Records from a dataset:
○ ○ ○ ○

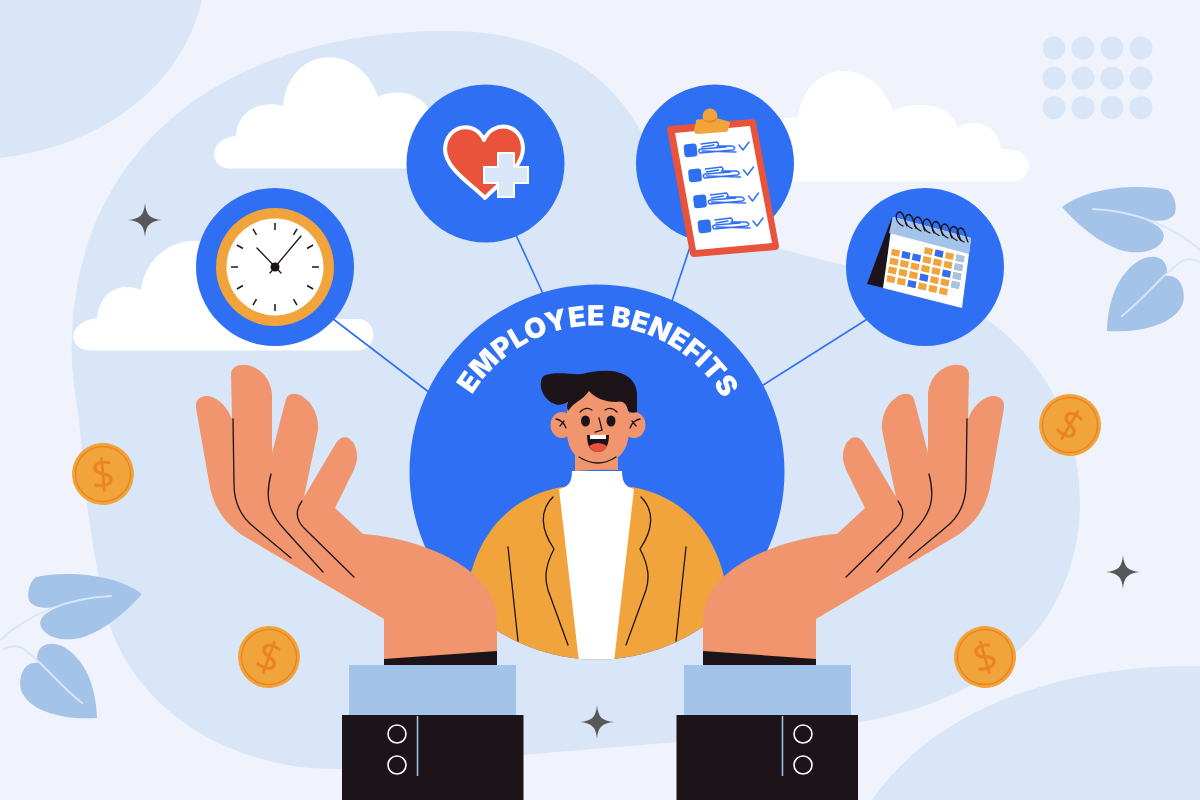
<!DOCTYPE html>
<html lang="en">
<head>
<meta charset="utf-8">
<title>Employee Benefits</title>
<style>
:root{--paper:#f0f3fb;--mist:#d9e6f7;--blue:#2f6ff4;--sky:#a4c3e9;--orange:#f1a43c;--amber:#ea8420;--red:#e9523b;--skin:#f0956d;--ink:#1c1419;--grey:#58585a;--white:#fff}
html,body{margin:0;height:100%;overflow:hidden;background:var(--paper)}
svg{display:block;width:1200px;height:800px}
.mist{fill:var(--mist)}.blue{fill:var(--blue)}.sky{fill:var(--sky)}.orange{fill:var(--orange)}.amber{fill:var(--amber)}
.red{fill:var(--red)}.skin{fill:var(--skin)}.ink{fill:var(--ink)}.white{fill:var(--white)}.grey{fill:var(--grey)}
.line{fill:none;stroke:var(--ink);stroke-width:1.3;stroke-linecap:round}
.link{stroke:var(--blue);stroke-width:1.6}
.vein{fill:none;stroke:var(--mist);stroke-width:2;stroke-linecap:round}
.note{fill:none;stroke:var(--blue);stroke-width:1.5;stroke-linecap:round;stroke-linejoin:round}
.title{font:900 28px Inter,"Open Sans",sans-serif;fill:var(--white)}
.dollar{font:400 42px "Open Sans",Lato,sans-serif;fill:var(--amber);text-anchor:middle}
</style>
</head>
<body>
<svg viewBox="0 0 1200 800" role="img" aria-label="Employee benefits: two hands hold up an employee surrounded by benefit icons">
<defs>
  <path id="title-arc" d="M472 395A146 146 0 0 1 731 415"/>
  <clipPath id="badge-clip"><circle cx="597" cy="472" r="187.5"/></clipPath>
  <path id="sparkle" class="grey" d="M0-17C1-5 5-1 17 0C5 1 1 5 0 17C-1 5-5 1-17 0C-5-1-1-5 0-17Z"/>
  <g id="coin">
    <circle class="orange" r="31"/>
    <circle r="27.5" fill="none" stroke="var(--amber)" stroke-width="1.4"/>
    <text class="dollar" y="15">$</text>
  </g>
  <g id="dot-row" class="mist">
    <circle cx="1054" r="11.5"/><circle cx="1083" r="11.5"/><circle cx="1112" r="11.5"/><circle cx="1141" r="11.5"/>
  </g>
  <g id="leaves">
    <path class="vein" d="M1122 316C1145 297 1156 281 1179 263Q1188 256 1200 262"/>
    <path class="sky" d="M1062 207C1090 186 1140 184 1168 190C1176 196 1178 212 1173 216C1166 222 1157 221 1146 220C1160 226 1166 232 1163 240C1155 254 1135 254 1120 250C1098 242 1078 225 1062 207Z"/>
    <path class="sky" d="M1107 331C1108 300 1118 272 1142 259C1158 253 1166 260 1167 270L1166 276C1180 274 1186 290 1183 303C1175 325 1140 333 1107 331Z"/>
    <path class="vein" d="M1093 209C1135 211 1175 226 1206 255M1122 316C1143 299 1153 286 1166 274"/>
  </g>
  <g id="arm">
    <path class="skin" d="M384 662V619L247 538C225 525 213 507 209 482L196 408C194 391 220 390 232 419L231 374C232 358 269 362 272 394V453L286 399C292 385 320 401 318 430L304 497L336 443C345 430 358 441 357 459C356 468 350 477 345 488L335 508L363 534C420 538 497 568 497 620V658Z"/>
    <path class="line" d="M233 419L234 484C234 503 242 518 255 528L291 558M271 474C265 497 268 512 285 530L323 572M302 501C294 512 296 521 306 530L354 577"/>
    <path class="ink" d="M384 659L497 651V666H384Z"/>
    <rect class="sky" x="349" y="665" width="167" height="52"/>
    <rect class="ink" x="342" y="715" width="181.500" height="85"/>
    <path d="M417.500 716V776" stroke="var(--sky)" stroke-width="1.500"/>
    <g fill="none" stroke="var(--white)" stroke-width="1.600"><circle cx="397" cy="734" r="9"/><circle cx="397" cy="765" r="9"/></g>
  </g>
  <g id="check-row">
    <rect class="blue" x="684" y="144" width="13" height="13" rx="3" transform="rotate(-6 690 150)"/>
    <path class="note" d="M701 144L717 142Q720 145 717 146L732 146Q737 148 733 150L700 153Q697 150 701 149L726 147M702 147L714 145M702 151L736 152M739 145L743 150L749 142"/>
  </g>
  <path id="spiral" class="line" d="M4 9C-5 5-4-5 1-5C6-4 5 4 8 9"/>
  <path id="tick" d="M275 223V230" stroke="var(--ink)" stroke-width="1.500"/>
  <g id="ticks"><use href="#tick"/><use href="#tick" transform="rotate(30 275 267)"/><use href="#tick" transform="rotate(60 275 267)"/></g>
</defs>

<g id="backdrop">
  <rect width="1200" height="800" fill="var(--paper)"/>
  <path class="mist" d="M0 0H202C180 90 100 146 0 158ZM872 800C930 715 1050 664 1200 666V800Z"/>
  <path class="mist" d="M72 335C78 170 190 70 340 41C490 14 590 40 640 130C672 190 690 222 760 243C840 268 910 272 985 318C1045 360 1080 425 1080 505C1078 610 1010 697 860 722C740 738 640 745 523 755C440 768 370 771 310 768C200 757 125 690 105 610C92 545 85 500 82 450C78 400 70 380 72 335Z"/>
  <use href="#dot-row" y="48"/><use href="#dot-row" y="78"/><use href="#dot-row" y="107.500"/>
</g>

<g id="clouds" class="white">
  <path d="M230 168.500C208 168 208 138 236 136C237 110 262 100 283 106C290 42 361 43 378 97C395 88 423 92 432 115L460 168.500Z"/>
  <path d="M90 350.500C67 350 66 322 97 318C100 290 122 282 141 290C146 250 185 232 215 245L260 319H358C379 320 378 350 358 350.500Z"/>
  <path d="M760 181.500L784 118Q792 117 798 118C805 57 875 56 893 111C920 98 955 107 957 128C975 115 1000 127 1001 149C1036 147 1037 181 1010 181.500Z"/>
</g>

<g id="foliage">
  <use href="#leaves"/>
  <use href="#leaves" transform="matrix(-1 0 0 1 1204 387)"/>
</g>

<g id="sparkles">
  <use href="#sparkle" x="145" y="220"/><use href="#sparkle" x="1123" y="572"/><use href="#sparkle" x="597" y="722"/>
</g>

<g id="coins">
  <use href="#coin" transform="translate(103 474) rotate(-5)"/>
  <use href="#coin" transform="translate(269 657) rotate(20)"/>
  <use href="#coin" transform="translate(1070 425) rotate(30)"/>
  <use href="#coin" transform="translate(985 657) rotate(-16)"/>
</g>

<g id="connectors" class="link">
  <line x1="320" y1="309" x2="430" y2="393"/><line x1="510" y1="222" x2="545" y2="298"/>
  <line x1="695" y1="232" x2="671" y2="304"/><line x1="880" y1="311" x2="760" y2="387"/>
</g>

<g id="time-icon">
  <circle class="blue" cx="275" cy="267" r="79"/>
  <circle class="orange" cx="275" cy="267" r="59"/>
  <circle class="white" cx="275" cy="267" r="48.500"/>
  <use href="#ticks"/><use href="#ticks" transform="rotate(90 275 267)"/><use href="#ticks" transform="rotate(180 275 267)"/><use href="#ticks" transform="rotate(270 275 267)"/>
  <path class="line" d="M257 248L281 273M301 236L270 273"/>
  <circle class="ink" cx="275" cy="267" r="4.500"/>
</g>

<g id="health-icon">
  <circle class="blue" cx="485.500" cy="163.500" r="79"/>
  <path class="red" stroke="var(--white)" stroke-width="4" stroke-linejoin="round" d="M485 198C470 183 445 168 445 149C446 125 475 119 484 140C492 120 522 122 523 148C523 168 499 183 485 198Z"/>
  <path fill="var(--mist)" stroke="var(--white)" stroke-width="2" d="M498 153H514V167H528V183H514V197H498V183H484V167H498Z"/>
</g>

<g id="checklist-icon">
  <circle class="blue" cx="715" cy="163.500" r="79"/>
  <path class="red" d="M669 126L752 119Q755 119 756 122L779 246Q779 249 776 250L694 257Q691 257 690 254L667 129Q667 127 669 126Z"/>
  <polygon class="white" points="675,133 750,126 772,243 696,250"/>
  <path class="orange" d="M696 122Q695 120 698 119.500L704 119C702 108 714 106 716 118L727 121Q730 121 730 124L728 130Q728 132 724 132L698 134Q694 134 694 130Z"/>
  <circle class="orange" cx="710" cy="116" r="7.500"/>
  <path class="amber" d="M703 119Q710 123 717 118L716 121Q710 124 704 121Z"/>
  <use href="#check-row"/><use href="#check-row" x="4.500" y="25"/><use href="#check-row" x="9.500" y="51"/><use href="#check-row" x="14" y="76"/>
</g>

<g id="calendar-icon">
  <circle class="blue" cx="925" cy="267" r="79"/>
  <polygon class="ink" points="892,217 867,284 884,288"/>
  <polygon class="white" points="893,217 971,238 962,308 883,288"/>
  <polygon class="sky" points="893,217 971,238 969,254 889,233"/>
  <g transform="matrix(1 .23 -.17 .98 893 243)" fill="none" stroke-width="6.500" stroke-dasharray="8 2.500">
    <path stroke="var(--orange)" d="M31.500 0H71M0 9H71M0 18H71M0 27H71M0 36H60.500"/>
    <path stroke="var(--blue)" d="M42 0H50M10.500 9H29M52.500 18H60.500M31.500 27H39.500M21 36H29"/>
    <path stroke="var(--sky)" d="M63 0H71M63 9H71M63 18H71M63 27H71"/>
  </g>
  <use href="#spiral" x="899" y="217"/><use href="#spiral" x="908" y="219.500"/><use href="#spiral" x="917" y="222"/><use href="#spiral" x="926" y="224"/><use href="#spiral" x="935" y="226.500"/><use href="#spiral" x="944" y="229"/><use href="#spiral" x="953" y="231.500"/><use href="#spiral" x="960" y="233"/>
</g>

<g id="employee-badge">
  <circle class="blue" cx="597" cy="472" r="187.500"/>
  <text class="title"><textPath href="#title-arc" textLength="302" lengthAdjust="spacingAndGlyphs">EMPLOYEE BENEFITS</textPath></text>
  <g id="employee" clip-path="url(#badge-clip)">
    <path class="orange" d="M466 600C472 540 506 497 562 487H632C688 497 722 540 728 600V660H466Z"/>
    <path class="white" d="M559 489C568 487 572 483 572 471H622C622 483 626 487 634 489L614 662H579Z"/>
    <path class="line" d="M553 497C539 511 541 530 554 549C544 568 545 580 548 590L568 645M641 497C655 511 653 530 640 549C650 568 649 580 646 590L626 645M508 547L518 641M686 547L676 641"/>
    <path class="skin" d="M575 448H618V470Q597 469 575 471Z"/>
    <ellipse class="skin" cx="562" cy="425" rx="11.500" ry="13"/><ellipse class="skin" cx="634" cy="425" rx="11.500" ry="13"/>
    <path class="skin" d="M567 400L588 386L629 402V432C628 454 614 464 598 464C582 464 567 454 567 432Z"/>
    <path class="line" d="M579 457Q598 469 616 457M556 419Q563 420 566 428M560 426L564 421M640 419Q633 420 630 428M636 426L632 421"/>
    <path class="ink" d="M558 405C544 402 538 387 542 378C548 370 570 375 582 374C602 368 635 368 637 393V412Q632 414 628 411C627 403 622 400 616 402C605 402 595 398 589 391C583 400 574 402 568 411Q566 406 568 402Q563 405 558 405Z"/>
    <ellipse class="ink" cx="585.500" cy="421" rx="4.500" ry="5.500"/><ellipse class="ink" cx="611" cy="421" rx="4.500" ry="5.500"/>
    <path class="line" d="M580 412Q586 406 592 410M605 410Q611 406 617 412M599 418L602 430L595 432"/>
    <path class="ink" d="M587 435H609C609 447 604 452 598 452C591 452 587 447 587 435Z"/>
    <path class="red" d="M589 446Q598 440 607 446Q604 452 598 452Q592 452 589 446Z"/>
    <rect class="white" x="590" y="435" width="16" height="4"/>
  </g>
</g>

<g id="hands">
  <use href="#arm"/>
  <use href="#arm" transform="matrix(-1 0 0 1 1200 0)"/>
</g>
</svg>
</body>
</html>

○ ○ ○ ○

- Exercise description: Across the records above, how many lines does the word "title" appear on? Reply with the number only.

- Response to the exercise: 4